Jamie Diamond: Just make the work, everything else is secondary.
Chris Arnade: Take risks, either emotionally, physically, economically, or logistically. My best pictures have come when I am slightly outside of my comfort zone- either in a crack house at 3 am, or in a place I have been told I shouldn’t be. Take pictures for you, not for anyone else. If you don’t enjoy it and respect the people you are working with, then it will show in your photos. Not sure how, but it just does.
Henry Horenstein: Work hard; be original.
Lucas Foglia: Photograph what you feel is urgent, and what you are excited to talk about. Then go out and talk about it.
Eirik Johnson: My advice is fairly simple. Be persistent. Rejection is a fairly commonplace occurrence; however, you have to be able to shake it off. I have a nice stack of letters of rejection from over the past 20 years or so. Whenever I receive a rejection (for a grant I’d applied for or from a photo editor I’d met), I like to immediately turn my attention to what’s next: a new project, a new opportunity.

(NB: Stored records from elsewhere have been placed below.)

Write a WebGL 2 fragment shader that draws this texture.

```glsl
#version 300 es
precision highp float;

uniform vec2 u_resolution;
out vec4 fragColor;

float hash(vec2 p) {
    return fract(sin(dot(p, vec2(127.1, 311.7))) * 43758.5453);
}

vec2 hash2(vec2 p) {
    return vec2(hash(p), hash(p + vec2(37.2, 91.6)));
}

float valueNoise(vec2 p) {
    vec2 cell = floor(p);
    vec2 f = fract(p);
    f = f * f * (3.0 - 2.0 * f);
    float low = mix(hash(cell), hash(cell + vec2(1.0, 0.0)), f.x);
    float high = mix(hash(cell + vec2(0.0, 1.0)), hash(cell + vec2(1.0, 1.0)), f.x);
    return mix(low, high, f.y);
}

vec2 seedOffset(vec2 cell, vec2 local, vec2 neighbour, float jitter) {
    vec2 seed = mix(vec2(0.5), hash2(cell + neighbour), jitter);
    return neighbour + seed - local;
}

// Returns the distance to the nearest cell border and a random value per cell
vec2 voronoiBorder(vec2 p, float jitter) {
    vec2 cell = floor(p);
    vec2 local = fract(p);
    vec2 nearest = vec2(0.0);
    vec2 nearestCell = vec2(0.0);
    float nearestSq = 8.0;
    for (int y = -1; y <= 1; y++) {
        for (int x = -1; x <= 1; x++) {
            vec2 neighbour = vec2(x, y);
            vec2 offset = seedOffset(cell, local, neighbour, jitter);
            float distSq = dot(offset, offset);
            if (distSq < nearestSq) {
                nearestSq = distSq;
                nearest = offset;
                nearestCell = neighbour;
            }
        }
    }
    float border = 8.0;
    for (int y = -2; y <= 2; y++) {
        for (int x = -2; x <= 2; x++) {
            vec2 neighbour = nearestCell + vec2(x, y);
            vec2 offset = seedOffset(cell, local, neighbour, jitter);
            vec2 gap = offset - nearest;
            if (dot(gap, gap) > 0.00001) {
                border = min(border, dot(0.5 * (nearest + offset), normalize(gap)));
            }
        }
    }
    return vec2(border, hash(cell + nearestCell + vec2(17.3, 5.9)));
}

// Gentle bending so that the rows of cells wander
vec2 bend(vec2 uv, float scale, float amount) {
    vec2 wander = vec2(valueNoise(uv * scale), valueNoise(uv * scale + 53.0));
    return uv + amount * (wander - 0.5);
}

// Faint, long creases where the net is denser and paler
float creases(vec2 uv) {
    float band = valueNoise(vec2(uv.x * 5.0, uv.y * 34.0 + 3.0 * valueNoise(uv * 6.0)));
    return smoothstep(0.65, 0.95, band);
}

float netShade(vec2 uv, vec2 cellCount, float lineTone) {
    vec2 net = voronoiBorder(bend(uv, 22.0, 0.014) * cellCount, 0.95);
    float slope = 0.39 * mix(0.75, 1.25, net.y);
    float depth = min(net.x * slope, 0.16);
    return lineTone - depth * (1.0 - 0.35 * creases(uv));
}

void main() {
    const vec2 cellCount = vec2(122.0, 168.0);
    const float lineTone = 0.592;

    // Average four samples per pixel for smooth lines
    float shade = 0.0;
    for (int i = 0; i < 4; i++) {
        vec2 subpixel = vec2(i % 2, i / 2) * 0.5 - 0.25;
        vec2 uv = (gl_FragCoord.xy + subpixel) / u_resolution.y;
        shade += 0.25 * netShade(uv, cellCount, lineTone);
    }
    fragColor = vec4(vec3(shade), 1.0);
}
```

Amy Lombard: Every single thing you do in life matters. Be aware of that, and more importantly, be proactive about it. It could be something as simple as seeing a certain film, making a new friend, or taking a job you would never expect yourself to do. It’s sort of the mentality that your life is a movie and in the grand scheme of things, these little moments affect your vision and career in ways you might not realize at the time. For me personally, I can tie specific projects or photographs I had taken that were ultimately a response to one of these instances.
Chloe Aftel: This is a hard business, and it demands all you have to develop a style and figure out how to make that work. No matter what, find your own look, don’t what what other people are doing, don’t just what you think will sell. Figure out what matters to you, and then find a way to make that commercially viable.
Julia Fullerton-Batten: As an emerging photographer, it is important for you to enter competitions. Without at least some success in these, you will need to work harder at your skill development to ensure that you have the ability to become dependent on your photography to earn a living. The next stage is to constantly update your portfolio with your best work, concentrating its content to the areas where you think you want to work. Keep your eyes open and on other photographers’ work, not to copy it, but to get ideas and to evaluate it critically in comparison with your own efforts. Do not neglect the business aspects. Prepare a business plan and review your financial situation, especially keep your overheads low – do not think that you will make your fortune by buying the latest technology. It is your own talent and work ethic that counts most. Finally, keep believing in yourself and your passion – there is no point in just having the idea if are not going to shoot it.